§ **Assignment**
Pick out each line of the records in which the word "body" appears.

(Dataset excerpts)
━━━━━━━━━━━━━━━━━━━━
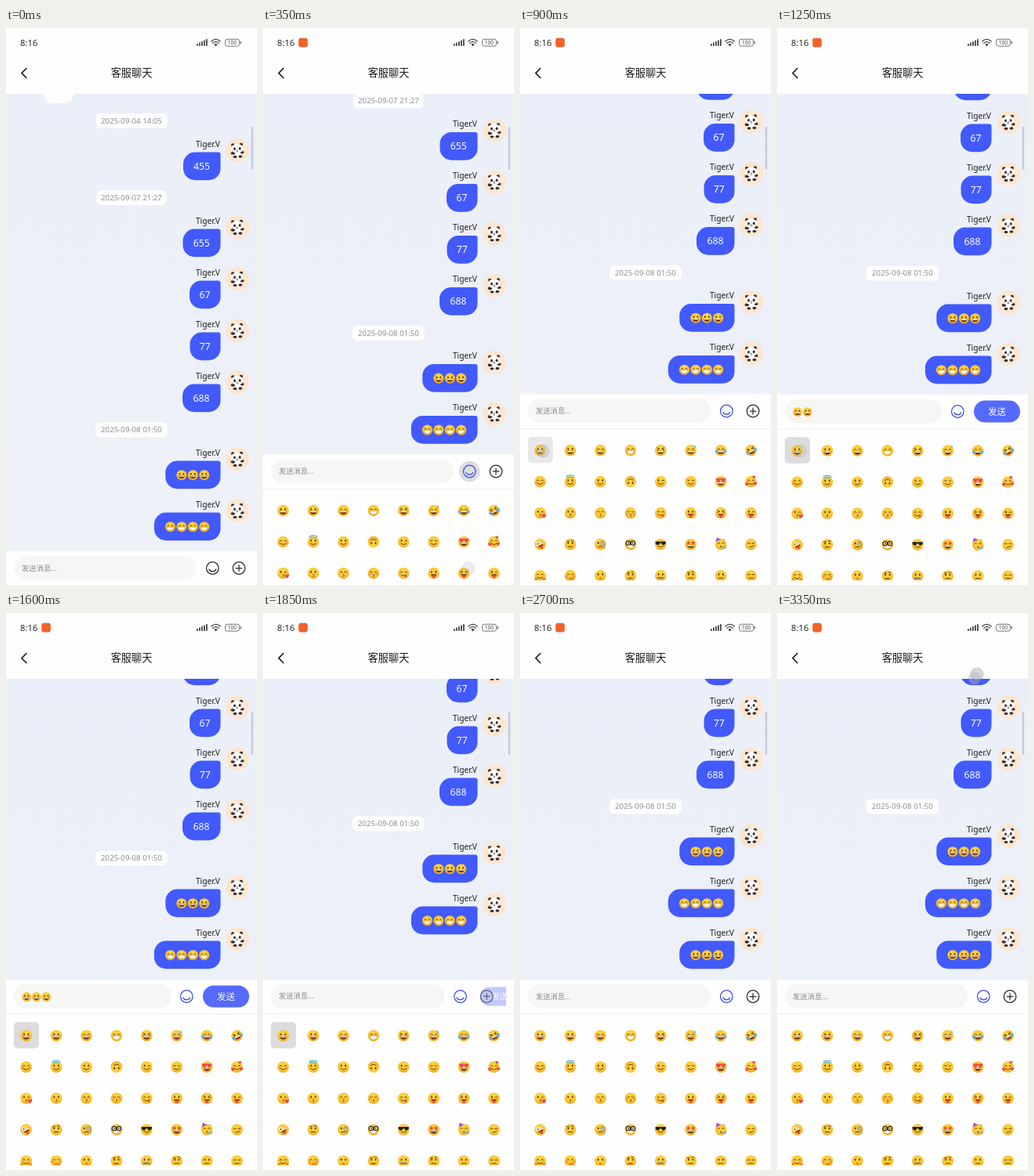
These frames come from a looping animation (320 px wide and 711 px high, 3.4 s). An HTML page:

```html
<!DOCTYPE html>
<html lang="zh">
<head>
<meta charset="utf-8">
<title>客服聊天</title>
<style>
html, body { margin: 0; width: 100%; height: 100%; overflow: hidden; background: #fefefe; }
svg { display: block; width: 100%; height: 100%; }
text { font-family: "Noto Sans", "Noto Sans CJK SC", "Noto Sans CJK", sans-serif; }
.zh { font-family: "Noto Sans CJK SC", "Noto Sans CJK", sans-serif; }
.mid { text-anchor: middle; }
.end { text-anchor: end; }
.line { fill: none; stroke-linecap: round; stroke-linejoin: round; }
</style>
</head>
<body>
<svg id="stage" viewBox="0 0 320 711" preserveAspectRatio="none"></svg>
<script>
const LOOP = 3400;
const NAME = 'Tiger.V';
const BLUE = '#425afb', INK = '#2a2a2c', BLACK = '#343132';
const BROWN = '#5b340f', RED = '#ee4452', HAND = '#e8941c';

// ---------- emoji, drawn around 0,0 with radius 10 ----------
const oval = (x, y, rx, ry, c = BROWN) => `<ellipse cx="${x}" cy="${y}" rx="${rx}" ry="${ry}" fill="${c}"/>`;
const fill = (d, c) => `<path d="${d}" fill="${c}"/>`;
const line = (d, c = BROWN, w = 1.3) => `<path class="line" d="${d}" stroke="${c}" stroke-width="${w}"/>`;
const heart = (x, y, s) => `<path transform="translate(${x} ${y}) scale(${s})" fill="${RED}" d="M0 3C-5-1-2.5-4 0-1.6C2.5-4 5-1 0 3Z"/>`;
const star = (x, y) => {
  let p = '';
  for (let i = 0; i < 10; i++) {
    const r = i % 2 ? 1.8 : 4, a = i * Math.PI / 5;
    p += `${(x + r * Math.sin(a)).toFixed(1)},${(y - r * Math.cos(a)).toFixed(1)} `;
  }
  return `<polygon points="${p}" fill="#e8472f"/>`;
};
const pair = f => f(-3.6) + f(3.6);
const happy = x => line(`M${x - 2} -1.6Q${x} -4.8 ${x + 2} -1.6`);

const EYES = {
  o: pair(x => oval(x, -2.2, 1.3, 1.9)),
  '^': pair(happy),
  u: pair(x => line(`M${x - 2} -2.4Q${x} .2 ${x + 2} -2.4`)),
  '>': line('M-5.8 -4.2L-2 -2.4L-5.8 -.6M5.8 -4.2L2 -2.4L5.8 -.6'),
  '-': pair(x => line(`M${x - 2} -1.8H${x + 2}`)),
  w: oval(-3.6, -2.2, 1.3, 1.9) + line('M1.8 -1.6Q3.8 -3.8 5.8 -1.6'),
  h: pair(x => heart(x * 1.15, -2.6, 1.4)),
  '*': pair(x => star(x * 1.1, -2.4)),
  a: oval(-3.6, -2.6, 3, 3, '#fff') + oval(-3.4, -2.4, 1.3, 1.3) + oval(3.8, -2, 2.2, 2.2, '#fff') + oval(4, -2, 1, 1),
  x: fill('M-9 -4.6H9V-2Q8 1.2 4.8 1.2Q1.6 1 1 -2H-1Q-1.6 1 -4.8 1.2Q-8 1.2 -9 -2Z', '#1d2025')
};
const MOUTHS = {
  D: fill('M-5.8 1H5.8Q5 6.8 0 6.8Q-5 6.8 -5.8 1Z', '#64300f') + fill('M-5.2 1.2H5.2L4.6 3.2H-4.6Z', '#fff') + oval(0, 5.9, 2, .7, '#d8503f'),
  g: fill('M-6.2 .8H6.2Q5.6 6.6 0 6.6Q-5.6 6.6 -6.2 .8Z', '#fff') + line('M-6.2 .8H6.2Q5.6 6.6 0 6.6Q-5.6 6.6 -6.2 .8Z', '#a9762a', .5),
  s: line('M-4.6 2.6Q0 6.6 4.6 2.6'),
  k: line('M-.6 1.8Q2.4 2 .6 3.7Q2.6 4.4 -.6 6', BROWN, 1.1),
  t: fill('M-5 1.6H5Q4.2 5 0 5Q-4.2 5 -5 1.6Z', '#64300f') + fill('M-2.6 3H2.6V6.4Q0 10.2 -2.6 6.4Z', RED),
  y: line('M-4.8 2.4Q0 6.4 4.8 2.4') + fill('M1.6 4.6L4.6 3Q6.8 6 4.4 6.8Q2.4 7 1.6 4.6Z', RED),
  f: line('M-3.6 4H3.6'),
  q: line('M-2 4.6Q2 4.8 4.4 2.4'),
  p: oval(0, 4, 1.4, 1.4),
  z: line('M-5.2 4H5.2', '#8e969e', 2.4) + line('M-4.4 3V5M-2 3V5M.4 3V5M2.8 3V5', '#444', .7),
  n: ''
};
const tear = x => `<ellipse cx="${x}" cy="2.4" rx="2" ry="3" fill="#46b5f0" transform="rotate(${x * 3} ${x} 2.4)"/>`;
const EXTRAS = {
  b: pair(x => oval(x * 1.75, 1.8, 2, 1.4, '#f2824f')),
  d: fill('M7 -9Q10 -4.6 7 -4.4Q4.4 -4.6 7 -9Z', '#49b6ee'),
  j: tear(-7.6) + tear(7.6),
  i: `<ellipse cx="0" cy="-9" rx="6.4" ry="2" fill="none" stroke="#42b4e4" stroke-width="1.5"/>`,
  l: heart(-7.4, 4.6, 1) + heart(7.4, 3.4, 1) + heart(5, -8, .9),
  v: heart(6.6, 5, 1.3),
  e: line('M-5.8 -5.2H-1.8M1.6 -6.2Q4 -8 6 -6', BROWN, 1.2),
  m: `<circle cx="3.8" cy="-1.8" r="3.6" fill="#dfe9ee" fill-opacity=".5" stroke="#666" stroke-width="1"/>` + line('M7 0V8', '#777', .8),
  n: pair(x => `<circle cx="${x * 1.15}" cy="-2" r="3.7" fill="#fff" fill-opacity=".25" stroke="#222" stroke-width="1.5"/>`),
  P: fill('M-9 -4L-7 -12L0 -8.4Z', '#a152d8') + oval(6, -8, 1, 1, '#39a9e8') + oval(8.6, 4, 1, 1, '#e8476a') + line('M1 4.5L8 7', '#3fb6dc', 1.8),
  H: pair(x => oval(x * 2, 6.6, 2.8, 3.4, HAND)),
  c: oval(1.4, 5.6, 4.4, 2.8, HAND),
  F: line('M0 3V9', HAND, 2.4) + oval(1, 8.4, 3.4, 2.2, HAND),
  T: line('M-5 7.4L2 5.4', HAND, 2.4) + oval(-3.6, 8, 3.4, 2.4, HAND)
};
// eyes, mouth, extras; R upside down, r tilted
const FACES = ('oD OD ^D ^g >D ^Dd ^Dj >Djr ' +
  '^sb osi os osR ws us hD ^sbl ' +
  'wkv ok ^k ukb ^y ot >t wt ' +
  'atr ofe ofm ogn xs *D ^pP -q ' +
  '^sH ^nbc opF ofeT oz ofe of -f').replace('O', 'o').split(' ');

function face(code, i) {
  const [eyes, mouth, ...extra] = code;
  const turn = extra.includes('R') ? 180 : extra.includes('r') ? -25 : 0;
  return `<g id="e${i}"><g transform="rotate(${turn})"><circle r="9.8" fill="url(#skin)"/>` +
    EYES[eyes] + MOUTHS[mouth] + extra.map(x => EXTRAS[x] || '').join('') + '</g></g>';
}
const emoji = (i, x, y, s, attr = '') => `<use href="#e${i}" transform="translate(${x} ${y}) scale(${s})" ${attr}/>`;

// ---------- chat list ----------
const text = (x, y, size, color, str, cls = '', attr = '') =>
  `<text x="${x}" y="${y}" font-size="${size}" fill="${color}" class="${cls}" ${attr}>${str}</text>`;
const rect = (x, y, w, h, r, c, attr = '') =>
  `<rect x="${x}" y="${y}" width="${w}" height="${h}" rx="${r}" fill="${c}" ${attr}/>`;

const PANDA = `<g id="panda"><circle r="15" fill="#fce6d0"/>` +
  oval(-5.8, -6.8, 2.2, 2.1, BLACK) + oval(4.8, -7.4, 2.2, 2.1, BLACK) +
  oval(.2, 4.6, 5.2, 4.4, '#fff') +
  oval(-5.6, 3.6, 2.8, 1.9, BLACK) + oval(6, 2.6, 2.6, 1.8, BLACK) +
  oval(-3, 8.2, 2.4, 1.7, BLACK) + oval(3.8, 7.8, 2.4, 1.7, BLACK) +
  oval(-.2, -2.4, 7.9, 5.9, '#fffdfb') +
  oval(-3.5, -2, 1.5, 1.8, BLACK) + oval(3.1, -2.3, 1.5, 1.8, BLACK) +
  oval(-.2, -.2, .9, .6, BLACK) + oval(-5.6, .6, 1.2, .7, '#f6b7ac') + oval(5.3, .3, 1.2, .7, '#f6b7ac') +
  line('M-1.4 1.3Q-.2 2.3 1 1.3', BLACK, .6) + '</g>';

const date = (y, w, str) => rect(160 - w / 2, y - 9.5, w, 19, 6, '#fdfdfe') + text(160, y + 3.4, 9.7, '#8d8f94', str, 'mid');

function message(y, left, body) {
  const inner = typeof body === 'string'
    ? text((left + 273) / 2, y + 22.4, 12.2, '#fff', body, 'mid')
    : body.map((e, i) => emoji(e, left + 20.6 + i * 14.4, y + 18.2, .67)).join('');
  return text(273, y - 6.8, 10.2, '#1f1f22', NAME, 'end') +
    `<path fill="${BLUE}" d="M${left + 15} ${y}H270.5Q273.5 ${y} 273.5 ${y + 3}V${y + 20.7}a15 15 0 0 1 -15 15H${left + 15}a15 15 0 0 1 -15 -15V${y + 15}a15 15 0 0 1 15 -15Z"/>` +
    inner + `<use href="#panda" x="295" y="${y - 2.3}"/>`;
}

const list =
  rect(47, 60, 40, 36, 14, '#fdfdfe') +
  date(118.5, 91, '2025-09-04 14:05') + message(158.5, 226, '455') +
  date(216.5, 89, '2025-09-07 21:27') + message(256.5, 225.5, '655') +
  message(322.5, 234, '67') + message(388.5, 234.5, '77') + message(454.5, 225, '688') +
  date(513, 92, '2025-09-08 01:50') +
  message(552.5, 203.3, [0, 0, 0]) + message(618.5, 188.9, [3, 3, 3, 3]) +
  `<g id="sent">${message(684.5, 203.3, [0, 0, 0])}</g>`;

// ---------- header ----------
const bars = [3, 4.5, 6, 7.6, 9].map((h, i) => rect(243 + i * 3, 23 - h, 1.8, h, .7, '#444')).join('');
const header = rect(0, 0, 320, 84, 0, '#fefefe') +
  text(18, 22.7, 11.3, '#2a2a2a', '8:16', '', 'font-weight="500"') +
  rect(45.3, 12.8, 11.6, 11.6, 3, '#f2622c', 'id="rec"') + bars +
  line('M261.8 17Q267.5 11.8 273.2 17M263.8 19.2Q267.5 16 271.2 19.2', '#444', 1.3) +
  fill('M265.3 21Q267.5 19.2 269.7 21L267.5 23.4Z', '#444') +
  `<rect x="279.5" y="14.3" width="18" height="8.8" rx="2.6" fill="none" stroke="#666" stroke-width=".9"/>` +
  rect(298.6, 17, 1.3, 3.4, .6, '#666') +
  text(288.5, 21.2, 6.6, '#444', '100', 'mid', 'font-weight="500"') +
  line('M26 51.5L20 57.6L26 63.7', '#1c1c1e', 1.6) +
  text(160, 62.3, 13.2, '#1c1c1e', '客服聊天', 'zh mid', 'font-weight="500"');

// ---------- input bar and emoji panel, y = 0 is the top of the bar ----------
const grid = FACES.map((f, i) => emoji(i, 25.7 + (i % 8) * 38.4, 71.5 + Math.floor(i / 8) * 40, .74)).join('');
const dock = rect(0, 0, 320, 260, 0, '#fefefe') +
  rect(10, 6, 233, 30.5, 15.2, '#f6f6f5', 'id="field"') +
  text(20, 24.5, 9.3, '#8b8b8d', '发送消息...', 'zh', 'id="hint"') +
  [0, 1, 2].map(i => emoji(0, 26.2 + i * 12.6, 22, .6, `id="typed${i}"`)).join('') +
  `<g id="smile"><circle id="halo" r="13.3" fill="#dcdde2"/><g id="smileInk" class="line" stroke-width="1.25">` +
  `<circle r="7.8"/><path d="M-4.4 1.4Q-3.2 4.2 0 4.2Q3.2 4.2 4.4 1.4"/></g></g>` +
  `<g clip-path="url(#slot)"><g id="send">${rect(-29.5, -14, 59, 28, 14, '#556afb')}${text(0, 4.1, 11.4, '#fff', '发送', 'zh mid', 'font-weight="500"')}</g></g>` +
  `<g id="plus" class="line" stroke="${INK}" stroke-width="1.25"><circle r="7.8"/><path d="M-3.8 0H3.8M0 -3.8V3.8"/></g>` +
  rect(0, 43.5, 320, .8, 0, '#ececee') +
  rect(10, 54.3, 32, 33.4, 5, '#dcdcdd', 'id="key"') + grid;

const touch = id => `<circle id="${id}" r="7.8" fill="#b4b4bc" stroke="#70707a" stroke-width=".8"/>`;

document.getElementById('stage').innerHTML =
  `<defs><radialGradient id="skin" cx=".5" cy=".38" r=".66"><stop offset="0" stop-color="#ffda45"/><stop offset=".65" stop-color="#fcc330"/><stop offset="1" stop-color="#ee9f1d"/></radialGradient>` +
  `<linearGradient id="wall" x2="0" y2="1"><stop stop-color="#ebeff9"/><stop offset="1" stop-color="#eef1f7"/></linearGradient>` +
  `<clipPath id="slot"><rect width="310" height="44"/></clipPath>` +
  `<clipPath id="screen"><rect width="320" height="705"/></clipPath>` +
  PANDA + FACES.map(face).join('') + '</defs>' +
  rect(0, 0, 320, 711, 0, '#fefefe') + rect(0, 84, 320, 590, 0, 'url(#wall)') +
  `<g id="list">${list}</g>` + rect(312.6, 126, 2.6, 55, 1.3, '#c8cbd6') + header +
  `<g clip-path="url(#screen)"><g id="dock">${dock}</g></g>` + touch('ghost') + touch('finger');

// ---------- motion ----------
const $ = {};
document.querySelectorAll('#stage [id]').forEach(n => $[n.id] = n);
const set = (id, attrs) => { for (const k in attrs) $[id].setAttribute(k, attrs[k]); };
const ramp = (t, a, b) => Math.min(1, Math.max(0, (t - a) / (b - a)));
const ease = p => 1 - (1 - p) ** 2;

function spring(ms) {
  if (ms <= 0) return 0;
  const a = ms * .00673, k = 1.288;
  return 1 - Math.exp(-k * a) * (Math.cos(a) + k * Math.sin(a));
}

// start, end, x, y of each tap
const TAPS = [[80, 370, 262, 690], [850, 960, 29, 540], [1160, 1280, 30, 540], [1430, 1530, 30, 540], [1630, 1760, 283, 490], [3340, 3400, 255, 78]];
const TYPED = [920, 1210, 1490];
const SEND = 1720, DRAG = 3340;

function draw(t) {
  const lift = 200 * spring(t - 186);
  const scroll = 66 * ease(ramp(t, SEND, 2030));
  set('list', { transform: `translate(0 ${-lift - scroll})` });
  set('sent', { opacity: ramp(t, 1880, 2150) });
  set('dock', { transform: `translate(0 ${668 - lift})` });
  set('rec', { opacity: ramp(t, 100, 250) });

  // 0 shows the plus icon, 1 the send button
  const s = t < SEND ? ease(ramp(t, 920, 1120)) : (1 - ramp(t, SEND, 2020)) ** 1.8;
  set('field', { width: 233 - 32 * s });
  set('smile', { transform: `translate(${263.3 - 33 * s} 21.5)` });
  set('smileInk', { stroke: t < 200 ? INK : '#3b50e0' });
  set('halo', { opacity: ramp(t, 100, 200) * (1 - .4 * ramp(t, 400, 650)) * (1 - ramp(t, 650, 800)) });
  set('plus', { transform: `translate(${297 - 33 * s} 21.5)`, opacity: 1 - s });
  set('send', { transform: `translate(${313.5 - 33 * s} 21.5) scale(${.78 + .22 * s})`, opacity: s });

  const count = t < SEND ? TYPED.filter(x => t >= x).length : 0;
  for (let i = 0; i < 3; i++) set('typed' + i, { opacity: i < count ? 1 : 0 });
  set('hint', { opacity: count ? 0 : 1 });
  set('key', { opacity: ramp(t, 870, 920) * (1 - ramp(t, 1900, 2100)) });

  const tap = TAPS.find(p => t >= p[0] && t < p[1]);
  const drag = t >= DRAG;
  if (tap) set('finger', { cx: tap[2], cy: tap[3] });
  set('finger', { opacity: !tap ? 0 : drag ? .5 : .36 * (1 - .5 * ramp(t, tap[1] - 60, tap[1])) });
  set('ghost', { cx: 252, cy: 84, opacity: drag ? .4 : 0 });
}

const start = performance.now();
function tick() {
  draw((performance.now() - start) % LOOP);
  requestAnimationFrame(tick);
}
draw(0);
tick();
</script>
</body>
</html>
```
━━━━━━━━━━━━━━━━━━━━
§ **Result of this exercise**
html, body { margin: 0; width: 100%; height: 100%; overflow: hidden; background: #fefefe; }
<body>
function message(y, left, body) {
  const inner = typeof body === 'string'
    ? text((left + 273) / 2, y + 22.4, 12.2, '#fff', body, 'mid')
    : body.map((e, i) => emoji(e, left + 20.6 + i * 14.4, y + 18.2, .67)).join('');
</body>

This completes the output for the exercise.